Nutrient Cycling

Mushrooms on rotting log, NPS photo, B. GraffBighorn eating grass, NPS photo, D. RestivoTractor in field, USDA/NRCS photo

All living organisms need nutrients to live, grow, and reproduce. The continual process used in nature to obtain these nutrients is known as nutrient cycling. Generally speaking, nutrients continuously move from nonliving environments, through living organisms, and return to the nonliving environment.

The basic components of nutrients, elements such as carbon, nitrogen, iron, and oxygen, occur across the Earth in fixed quantities. Nature relies on a closely regulated balance of available nutrients for all life. Human activities have altered how these recycling systems function. Soil erosion, mining of resources, increased use of fertilizers, and the release of greenhouse gases can alter how nutrients flow through ecosystems.

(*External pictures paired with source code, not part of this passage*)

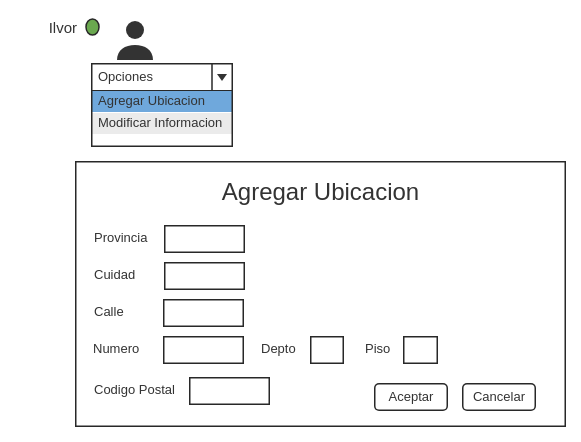
<!DOCTYPE html>
<html lang="es">
<head>
<meta charset="utf-8">
<title>Agregar Ubicacion</title>
<style>
:root {
  --ink: #333;
  --line: #282828;
  --paper: #fff;
  --selected: #6fa8dc;
  --option: #ebebeb;
  --online: #6aa84f;
  --frame: inset 0 0 0 1.5px var(--line);
}
* { box-sizing: border-box; margin: 0; padding: 0; }
html, body { width: 581px; height: 442px; overflow: hidden; background: var(--paper); }
body { position: relative; color: var(--ink); font: 13px/16px "Liberation Sans", Arial, sans-serif; white-space: nowrap; }

.user { position: absolute; left: 0; top: 0; width: 160px; height: 62px; }
.user-name { position: absolute; right: 83px; top: 19px; font-size: 15px; line-height: 18px; }
.user svg { position: absolute; left: 0; top: 0; }

.menu { position: absolute; left: 91px; top: 63px; width: 142px; height: 84px; padding: 1px; }
.menu::after { content: ""; position: absolute; inset: 0; box-shadow: var(--frame); }
.menu-head { display: flex; height: 27px; border-bottom: 1px solid var(--line); line-height: 25px; padding-left: 6px; }
.menu-title { flex: 1; }
.menu-arrow { width: 21px; height: 26px; }
.menu ul { list-style: none; }
.menu li { height: 21px; margin-bottom: 1px; padding-left: 6px; line-height: 20px; background: var(--option); }
.menu li.selected { background: var(--selected); }

.panel { position: absolute; left: 75px; top: 161px; width: 491px; height: 266px; padding: 15px 18px; box-shadow: var(--frame); }
h1 { font-size: 24px; font-weight: 400; line-height: 32px; text-align: center; margin-right: 36px; padding-left: 36px; }
.fields { display: flex; flex-direction: column; gap: 9px; margin-top: 17px; }
.row { display: flex; align-items: center; height: 28px; }
.row span { width: 71px; padding: 0 0 2px 1px; }
.row.shifted span:first-child { width: 70px; }
.row.address span:first-child { padding-left: 0; }
.row .unit { width: 49px; margin-left: 17px; padding-left: 0; }
.row .floor { width: 38px; margin-left: 21px; padding-left: 0; }
.row.postal { margin-top: 4px; }
.row.postal span { width: 96px; }
.box { width: 81px; height: 28px; box-shadow: var(--frame); }
.box.small { width: 34px; }
.box.small.wide { width: 35px; }
.actions { position: absolute; right: 30px; bottom: 16px; display: flex; gap: 14px; }
.button { width: 74px; height: 28px; border-radius: 5px; box-shadow: var(--frame); line-height: 27px; text-align: center; color: inherit; text-decoration: none; }
</style>
</head>
<body>
<header class="user">
  <span class="user-name">Ilvor</span>
  <svg width="160" height="62" aria-hidden="true">
    <ellipse cx="92.5" cy="27" rx="6.5" ry="8" fill="var(--online)" stroke="var(--line)" stroke-width="1.5"/>
    <g fill="var(--ink)">
      <circle cx="135" cy="30" r="9"/>
      <path d="M117 60C117 50 125 45 135 45S153 50 153 60Z"/>
    </g>
  </svg>
</header>

<nav class="menu">
  <div class="menu-head">
    <span class="menu-title">Opciones</span>
    <svg class="menu-arrow" viewBox="0 0 21 26" aria-hidden="true">
      <line x1="1" y1="0" x2="1" y2="26" stroke="var(--line)" stroke-width="1.5"/>
      <polygon points="6,10 16,10 11,17" fill="var(--ink)"/>
    </svg>
  </div>
  <ul>
    <li class="selected">Agregar Ubicacion</li>
    <li>Modificar Informacion</li>
  </ul>
</nav>

<main class="panel">
  <h1>Agregar Ubicacion</h1>
  <div class="fields">
    <div class="row"><span>Provincia</span><div class="box"></div></div>
    <div class="row"><span>Cuidad</span><div class="box"></div></div>
    <div class="row shifted"><span>Calle</span><div class="box"></div></div>
    <div class="row shifted address">
      <span>Numero</span><div class="box"></div>
      <span class="unit">Depto</span><div class="box small"></div>
      <span class="floor">Piso</span><div class="box small wide"></div>
    </div>
    <div class="row postal"><span>Codigo Postal</span><div class="box"></div></div>
  </div>
  <div class="actions">
    <a class="button" href="#">Aceptar</a>
    <a class="button" href="#">Cancelar</a>
  </div>
</main>
</body>
</html>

Nutrient cycling occurs everywhere but at varying rates. Relationships between available biomass (living organisms), organic matter, and soils determine the rate at which nutrient cycling occurs within a specific ecosystem. As one example, nutrient cycling takes place at a faster rate in an agricultural field than it does in the bare, rocky alpine areas.